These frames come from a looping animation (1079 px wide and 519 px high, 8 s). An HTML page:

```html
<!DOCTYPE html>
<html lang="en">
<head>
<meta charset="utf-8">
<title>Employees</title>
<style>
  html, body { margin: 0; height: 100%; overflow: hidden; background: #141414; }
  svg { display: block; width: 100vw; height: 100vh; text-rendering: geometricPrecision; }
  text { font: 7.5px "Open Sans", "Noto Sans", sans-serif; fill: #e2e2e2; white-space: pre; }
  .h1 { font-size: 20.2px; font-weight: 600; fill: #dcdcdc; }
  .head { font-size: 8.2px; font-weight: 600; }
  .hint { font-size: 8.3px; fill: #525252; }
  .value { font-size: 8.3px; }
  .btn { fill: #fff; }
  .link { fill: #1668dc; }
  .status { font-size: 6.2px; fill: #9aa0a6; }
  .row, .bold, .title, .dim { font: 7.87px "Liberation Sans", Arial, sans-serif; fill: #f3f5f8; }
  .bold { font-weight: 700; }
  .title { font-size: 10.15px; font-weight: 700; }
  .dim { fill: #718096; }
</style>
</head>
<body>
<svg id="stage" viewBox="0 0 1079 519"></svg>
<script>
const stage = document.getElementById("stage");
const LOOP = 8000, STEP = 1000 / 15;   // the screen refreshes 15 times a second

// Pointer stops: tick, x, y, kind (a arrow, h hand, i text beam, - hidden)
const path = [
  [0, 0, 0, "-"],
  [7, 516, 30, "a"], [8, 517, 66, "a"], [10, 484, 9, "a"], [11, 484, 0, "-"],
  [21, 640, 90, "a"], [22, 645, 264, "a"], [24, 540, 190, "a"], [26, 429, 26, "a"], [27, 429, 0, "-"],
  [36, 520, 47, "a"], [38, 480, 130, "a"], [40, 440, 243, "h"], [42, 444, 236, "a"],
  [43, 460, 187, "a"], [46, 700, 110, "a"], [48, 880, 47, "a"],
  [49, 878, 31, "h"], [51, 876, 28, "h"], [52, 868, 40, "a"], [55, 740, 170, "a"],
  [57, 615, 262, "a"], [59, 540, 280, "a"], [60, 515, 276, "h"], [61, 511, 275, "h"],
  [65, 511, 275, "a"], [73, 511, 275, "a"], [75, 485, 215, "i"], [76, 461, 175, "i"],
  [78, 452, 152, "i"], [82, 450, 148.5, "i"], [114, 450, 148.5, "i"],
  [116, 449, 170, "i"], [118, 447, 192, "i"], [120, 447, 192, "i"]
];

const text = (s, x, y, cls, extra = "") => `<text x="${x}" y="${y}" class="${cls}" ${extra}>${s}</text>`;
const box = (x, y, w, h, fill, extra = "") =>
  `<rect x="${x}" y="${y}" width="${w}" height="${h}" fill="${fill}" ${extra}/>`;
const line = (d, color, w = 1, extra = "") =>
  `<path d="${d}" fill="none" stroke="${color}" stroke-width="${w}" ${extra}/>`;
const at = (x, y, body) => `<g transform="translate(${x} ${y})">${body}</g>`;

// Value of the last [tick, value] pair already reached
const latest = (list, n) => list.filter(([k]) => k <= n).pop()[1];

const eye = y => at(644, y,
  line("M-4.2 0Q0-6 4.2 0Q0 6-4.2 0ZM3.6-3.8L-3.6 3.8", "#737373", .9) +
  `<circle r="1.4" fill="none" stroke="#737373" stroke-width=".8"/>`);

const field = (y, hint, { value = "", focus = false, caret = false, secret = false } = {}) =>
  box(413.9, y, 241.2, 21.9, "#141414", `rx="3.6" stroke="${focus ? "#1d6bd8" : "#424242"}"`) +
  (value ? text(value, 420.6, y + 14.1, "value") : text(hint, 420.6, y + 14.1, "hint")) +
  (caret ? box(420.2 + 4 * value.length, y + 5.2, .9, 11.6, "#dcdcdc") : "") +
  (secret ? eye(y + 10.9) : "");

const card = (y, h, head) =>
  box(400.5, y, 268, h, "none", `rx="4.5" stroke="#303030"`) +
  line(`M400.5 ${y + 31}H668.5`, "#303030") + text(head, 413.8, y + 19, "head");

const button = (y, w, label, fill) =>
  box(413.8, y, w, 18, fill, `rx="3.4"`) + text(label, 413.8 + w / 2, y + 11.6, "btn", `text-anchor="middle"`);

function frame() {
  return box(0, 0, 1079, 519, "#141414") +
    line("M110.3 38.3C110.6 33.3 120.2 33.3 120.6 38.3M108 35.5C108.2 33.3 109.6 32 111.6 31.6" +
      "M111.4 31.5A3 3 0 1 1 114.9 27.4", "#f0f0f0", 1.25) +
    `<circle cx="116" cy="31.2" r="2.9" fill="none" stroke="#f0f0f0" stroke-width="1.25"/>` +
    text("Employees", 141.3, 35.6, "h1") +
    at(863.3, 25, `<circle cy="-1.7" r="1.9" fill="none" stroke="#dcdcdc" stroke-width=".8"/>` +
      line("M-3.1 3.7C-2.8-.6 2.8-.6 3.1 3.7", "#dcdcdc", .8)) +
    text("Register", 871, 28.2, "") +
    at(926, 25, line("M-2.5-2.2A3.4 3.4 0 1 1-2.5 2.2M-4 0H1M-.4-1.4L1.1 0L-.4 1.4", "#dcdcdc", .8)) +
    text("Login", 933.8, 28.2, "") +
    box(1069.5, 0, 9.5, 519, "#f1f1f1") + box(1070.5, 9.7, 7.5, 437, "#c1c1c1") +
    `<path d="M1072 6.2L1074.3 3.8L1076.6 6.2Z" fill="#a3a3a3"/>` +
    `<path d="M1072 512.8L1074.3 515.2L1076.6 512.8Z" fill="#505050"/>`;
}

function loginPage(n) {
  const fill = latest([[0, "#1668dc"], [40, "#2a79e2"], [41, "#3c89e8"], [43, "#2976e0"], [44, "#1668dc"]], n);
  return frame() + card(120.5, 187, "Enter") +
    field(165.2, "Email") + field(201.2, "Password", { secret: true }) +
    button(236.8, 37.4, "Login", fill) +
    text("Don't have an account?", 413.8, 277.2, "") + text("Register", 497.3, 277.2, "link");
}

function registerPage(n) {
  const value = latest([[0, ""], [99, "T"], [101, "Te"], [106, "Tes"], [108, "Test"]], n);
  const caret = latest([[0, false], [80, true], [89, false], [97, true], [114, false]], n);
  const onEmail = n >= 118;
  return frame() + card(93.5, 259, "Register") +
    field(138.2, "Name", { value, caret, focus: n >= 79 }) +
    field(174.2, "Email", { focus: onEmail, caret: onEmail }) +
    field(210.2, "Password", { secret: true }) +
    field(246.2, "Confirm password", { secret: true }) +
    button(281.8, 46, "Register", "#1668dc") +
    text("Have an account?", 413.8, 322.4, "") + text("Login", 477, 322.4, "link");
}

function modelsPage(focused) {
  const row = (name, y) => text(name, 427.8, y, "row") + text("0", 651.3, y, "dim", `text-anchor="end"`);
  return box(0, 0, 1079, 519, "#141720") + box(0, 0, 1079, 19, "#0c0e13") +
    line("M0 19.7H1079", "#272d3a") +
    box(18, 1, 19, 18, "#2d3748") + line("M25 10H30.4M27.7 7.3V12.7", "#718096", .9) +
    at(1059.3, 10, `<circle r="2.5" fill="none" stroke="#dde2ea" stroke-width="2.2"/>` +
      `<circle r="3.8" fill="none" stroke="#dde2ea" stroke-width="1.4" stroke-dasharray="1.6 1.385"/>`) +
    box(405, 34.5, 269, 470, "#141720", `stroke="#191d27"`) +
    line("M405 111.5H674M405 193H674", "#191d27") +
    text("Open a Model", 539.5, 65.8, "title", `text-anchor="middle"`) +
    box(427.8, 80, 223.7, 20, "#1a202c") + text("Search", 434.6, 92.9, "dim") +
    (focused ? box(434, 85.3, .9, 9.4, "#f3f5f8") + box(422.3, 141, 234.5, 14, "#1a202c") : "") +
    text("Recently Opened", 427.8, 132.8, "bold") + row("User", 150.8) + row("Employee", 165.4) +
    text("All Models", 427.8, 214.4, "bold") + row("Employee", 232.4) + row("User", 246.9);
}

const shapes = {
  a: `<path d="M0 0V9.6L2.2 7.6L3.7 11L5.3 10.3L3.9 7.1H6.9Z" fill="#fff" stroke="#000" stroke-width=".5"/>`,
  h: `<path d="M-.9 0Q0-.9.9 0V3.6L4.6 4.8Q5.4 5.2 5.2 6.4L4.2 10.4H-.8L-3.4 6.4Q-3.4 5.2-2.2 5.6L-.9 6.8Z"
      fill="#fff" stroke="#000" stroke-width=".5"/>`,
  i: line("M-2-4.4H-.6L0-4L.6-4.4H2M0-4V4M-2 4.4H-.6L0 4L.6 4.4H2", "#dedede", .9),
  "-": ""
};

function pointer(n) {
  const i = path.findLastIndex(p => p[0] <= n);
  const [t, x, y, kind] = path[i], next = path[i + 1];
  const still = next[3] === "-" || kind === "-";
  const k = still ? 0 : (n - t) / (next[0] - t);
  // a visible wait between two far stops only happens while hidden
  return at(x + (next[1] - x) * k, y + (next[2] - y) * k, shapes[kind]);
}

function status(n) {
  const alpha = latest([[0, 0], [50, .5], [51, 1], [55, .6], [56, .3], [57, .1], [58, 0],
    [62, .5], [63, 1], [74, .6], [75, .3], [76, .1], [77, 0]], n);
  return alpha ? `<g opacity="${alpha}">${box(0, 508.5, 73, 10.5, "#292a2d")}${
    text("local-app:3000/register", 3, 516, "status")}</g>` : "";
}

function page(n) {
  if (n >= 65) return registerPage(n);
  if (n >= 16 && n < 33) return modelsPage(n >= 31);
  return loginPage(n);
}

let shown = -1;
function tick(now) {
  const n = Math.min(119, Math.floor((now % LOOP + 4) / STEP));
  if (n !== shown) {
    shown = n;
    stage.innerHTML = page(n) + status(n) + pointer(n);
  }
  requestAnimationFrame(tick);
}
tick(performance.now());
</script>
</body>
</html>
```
□ □ □ □ □ □ □
Problem to solve ->
Filter the records down to the lines that contain the string "extra", and copy those lines.

Reply ->
const text = (s, x, y, cls, extra = "") => `<text x="${x}" y="${y}" class="${cls}" ${extra}>${s}</text>`;
const box = (x, y, w, h, fill, extra = "") =>
  `<rect x="${x}" y="${y}" width="${w}" height="${h}" fill="${fill}" ${extra}/>`;
const line = (d, color, w = 1, extra = "") =>
  `<path d="${d}" fill="none" stroke="${color}" stroke-width="${w}" ${extra}/>`;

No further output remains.